→ WORK INSTRUCTIONS: This exercise calls for a copy of every line in the listing below that carries the word "view".

→ INFORMATION SHOWN:
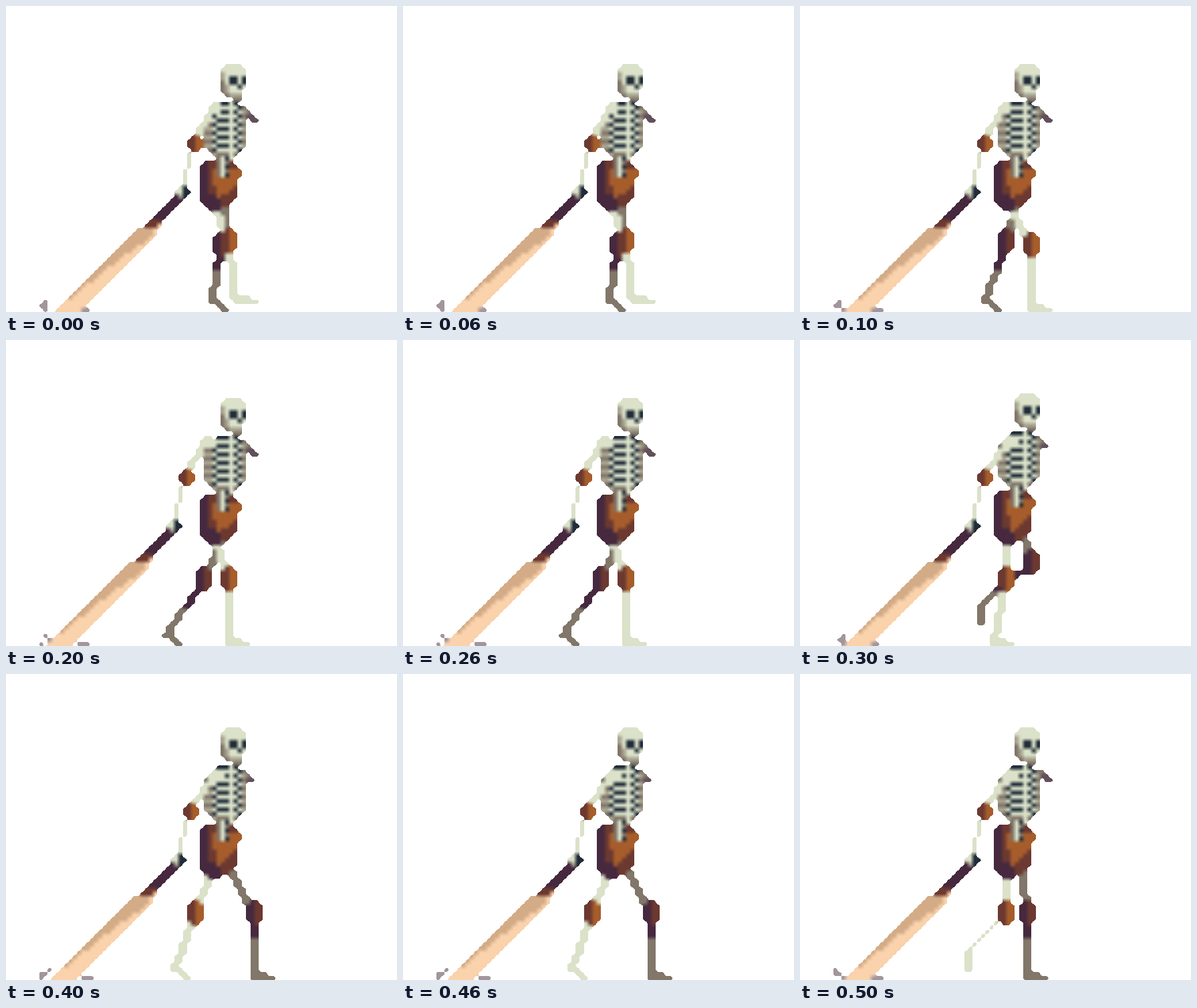
Recreate the animation shown at these times as an HTML page with a canvas. Size 585 by 459 pixels, loop 600 ms.

```html
<!DOCTYPE html>
<html lang="en">
<head>
<meta charset="utf-8">
<title>Skeleton walk</title>
<style>
html, body { margin: 0; width: 100%; height: 100%; overflow: hidden; background: #fff; }
canvas { display: block; }
</style>
</head>
<body>
<canvas id="stage" width="585" height="459"></canvas>
<script>
const BONE = '#dbe2c9', MID = '#aaa693', GREY = '#82776a', DARK = '#222d39';
const PLUM = '#46293f', BROWN = '#6c3931', RUST = '#a65d2b';
const STEEL = '#fad2ac', STEEL_SHADE = '#d3ac87', DUST = '#a3969c';
const CELL = 6.32, LEFT = -1.24, TOP = -2.2;
const COLS = 96, ROWS = 76, STEP = 100, POSES = 6;

// Figures are drawn on a coarse grid, then enlarged with smooth colours and hard edges
const grid = Object.assign(document.createElement('canvas'), { width: COLS, height: ROWS });
const pen = grid.getContext('2d');

function dot(x, y, color, w = 1, h = 1) {
  pen.fillStyle = color;
  pen.fillRect(x, y, w, h);
}

function shifted(x, y, draw) {
  pen.save();
  pen.translate(x, y);
  draw();
  pen.restore();
}

function inside(px, py, pts) {
  let hit = false;
  pts.forEach(([x, y], i) => {
    const [u, v] = pts.at(i - 1);
    if (y > py !== v > py && px < x + (u - x) * (py - y) / (v - y)) hit = !hit;
  });
  return hit;
}

// paint is a colour, or a rule that picks one for each cell
function shape(pts, paint) {
  for (let y = 0; y < ROWS; y++) {
    for (let x = 0; x < COLS; x++) {
      if (inside(x + .5, y + .5, pts)) dot(x, y, paint.call ? paint(x, y) : paint);
    }
  }
}

function line([x0, y0], [x1, y1], w, paint) {
  const n = Math.ceil(Math.max(Math.abs(x1 - x0), Math.abs(y1 - y0), 1));
  for (let i = 0; i <= n; i++) {
    const x = Math.floor(x0 + (x1 - x0) * i / n - w / 2 + .5);
    const y = Math.floor(y0 + (y1 - y0) * i / n);
    dot(x, y, paint.call ? paint(x, y) : paint, w);
  }
}

// Rounded guard, darker on its left half
function pad(x, y, half, tall, dark, light) {
  for (let r = 0; r < tall; r++) {
    const w = r === 0 || r === tall - 1 ? half - 1 : half;
    const row = Math.floor(y - tall / 2 + r), mid = Math.floor(x);
    dot(mid - w, row, dark, w);
    dot(mid, row, light, w);
  }
}

function head() {
  shape([[53, 14], [56, 14], [57, 15], [57, 20], [56, 21], [56, 22], [53, 22], [51, 20], [51, 16]], (x, y) => {
    const shade = y - 16 - (x - 51) * 3;
    return x > 53 || shade < 0 ? BONE : shade < 2 ? MID : GREY;
  });
  dot(53, 17, DARK, 2, 2);
  dot(56, 17, DARK, 1, 2);
  dot(55, 19, DARK);
  dot(53, 21, MID, 3);
  dot(54, 22, GREY, 2);
}

// Slanted ribs alternate with gaps on both sides of the spine
function rib(x, y) {
  if (x === 53) return BONE;
  const gap = x < 53 ? (y - Math.floor((x - 47) / 3)) % 2 === 0 : (y + Math.floor((x - 53) / 2)) % 2 === 1;
  const rim = x < 49 || x > 55 || y > 34;
  if (gap) return rim ? GREY : DARK;
  return rim ? MID : BONE;
}

function torso() {
  shape([[51, 23], [55, 23], [57, 26], [57, 33], [56, 35], [54, 37], [50, 37], [47, 33], [47, 27]], rib);
  for (let y = 36; y < 41; y++) {
    dot(50, y, GREY);
    dot(51, y, BONE);
    dot(52, y, y % 2 ? GREY : DARK);
  }
}

function pelvis(lift) {
  const raise = pts => pts.map(([x, y]) => [x, y < 44 ? y - lift : y]);
  shape(raise([[48, 37], [53, 37], [56, 39], [56, 41], [55, 42], [55, 46], [52, 48], [50, 49], [48, 49], [46, 46], [46, 39]]),
    (x, y) => x < 48 || x + 44 < y * 2 + 4 && x < 51 ? PLUM : BROWN);
  shape(raise([[49, 39], [51, 40], [56, 39], [55, 43], [52, 45], [50, 46]]), RUST);
}

// A leg pose holds knee x, knee y, ankle x, ankle y and how far the toe drops
const near = {
  hip: [49, 46], pad: [BROWN, RUST],
  thigh: (x, y) => y < 48 ? PLUM : BONE,
  shin: () => BONE,
  poses: [[53, 56, 54.5, 70, 0], [55, 57, 55, 72, 0], [53.5, 57, 53, 72, 0],
    [49, 57, 46, 72, 0], [45, 57, 40, 70, 2], [49, 57, 39.5, 66, 4]]
};
const far = {
  hip: [52.5, 45], pad: [PLUM, BROWN],
  thigh: (x, y) => y < 47 ? BROWN : GREY,
  shin: (x, y, knee) => y < knee + 6 ? PLUM : GREY,
  poses: [[51, 57, 49, 70, 2], [49, 56.5, 44, 70, 2], [47, 57.5, 38, 70, 2],
    [55, 53.5, 43, 63, 4], [59, 57, 59, 72, 0], [54, 57, 54, 72, 0]]
};

function leg(kind, i) {
  const [kx, ky, ax, ay, drop] = kind.poses[i];
  const knee = [kx, ky], ankle = [ax, ay];
  const thin = kind === near && Math.abs(ax - kx) > ay - ky;
  const skin = (x, y) => kind.shin(x, y, ky);
  line(kind.hip, knee, 2, kind.thigh);
  line(knee, ankle, thin ? 1 : 2, skin);
  line(ankle, [ax + 4 - drop * drop / 4, ay + drop], 2, skin);
  if (!drop) line([ax, ay - 1], [ax + 2, ay - 1], 2, skin);
  pad(kx, ky, 2, 6, ...kind.pad);
}

function arm(swing, shoulderX) {
  const elbow = [44.5 - swing, 32.5];
  pad(shoulderX, 25, 2, 3, BONE, BONE);
  line([shoulderX - .5, 25], elbow, 2, BONE);
  line(elbow, [42 - swing, 43], 1, BONE);
  pad(45 - swing, 33, 2, 4, BROWN, RUST);
}

function sword() {
  shape([[32, 53], [37, 50.5], [37, 52], [35, 55.5], [18, 72.5], [17, 75], [10, 75]], STEEL);
  shape([[32, 53], [36.5, 51], [34.7, 55], [26, 61.3], [15, 70], [13, 72]], STEEL_SHADE);
  line([42.5, 44.5], [34.5, 52.5], 3, x => x < 35 ? BROWN : PLUM);
  pad(42.5, 44.5, 2, 3, BONE, DARK);
  dot(41, 45, MID);
}

// Specks kicked up on both sides of the dragged blade
function dust(i) {
  let seed = i + 3;
  const random = () => (seed = seed * 16807 % 2147483647) / 2147483647;
  random();
  for (let k = 0; k < 5; k++) {
    const x = k < 3 ? 8 + random() * 3 : 17 + random() * 3;
    dot(Math.floor(x), k < 3 ? 70 + k : 72, DUST, 1 + k % 2);
  }
}

function figure(i) {
  const lift = i < 3 ? 0 : 1;
  const swing = i < 3 ? i : 1;
  const tip = lift ? [i < 5 ? 57.5 : 58.5, 25.5] : [58.5, 27.5];
  dust(i);
  line([55.5, 24 - lift], tip, 2, x => x > 56 ? '#63505a' : GREY);
  leg(far, i);
  leg(near, i);
  pelvis(lift);
  shifted(0, -lift, () => { torso(); head(); });
  arm(swing, lift ? 50 : 50 - swing);
  shifted(-swing, 0, sword);
}

const stage = document.getElementById('stage');
const view = stage.getContext('2d', { willReadFrequently: true });
view.imageSmoothingQuality = 'low';

function render(i) {
  pen.clearRect(0, 0, COLS, ROWS);
  figure(i);
  view.clearRect(0, 0, stage.width, stage.height);
  view.drawImage(grid, LEFT, TOP, COLS * CELL, ROWS * CELL);
  const image = view.getImageData(0, 0, stage.width, stage.height);
  for (let p = 3; p < image.data.length; p += 4) image.data[p] = image.data[p] > 127 ? 255 : 0;
  return image;
}

const poses = Array.from({ length: POSES }, (_, i) => render(i));
const start = performance.now();
function play(now) {
  const i = Math.floor(Math.max(0, now - start) / STEP) % POSES;
  view.putImageData(poses[i], 0, 0);
  requestAnimationFrame(play);
}
play(start);
</script>
</body>
</html>
```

→ RESPONSE AREA:
const view = stage.getContext('2d', { willReadFrequently: true });
view.imageSmoothingQuality = 'low';
  view.clearRect(0, 0, stage.width, stage.height);
  view.drawImage(grid, LEFT, TOP, COLS * CELL, ROWS * CELL);
  const image = view.getImageData(0, 0, stage.width, stage.height);
  view.putImageData(poses[i], 0, 0);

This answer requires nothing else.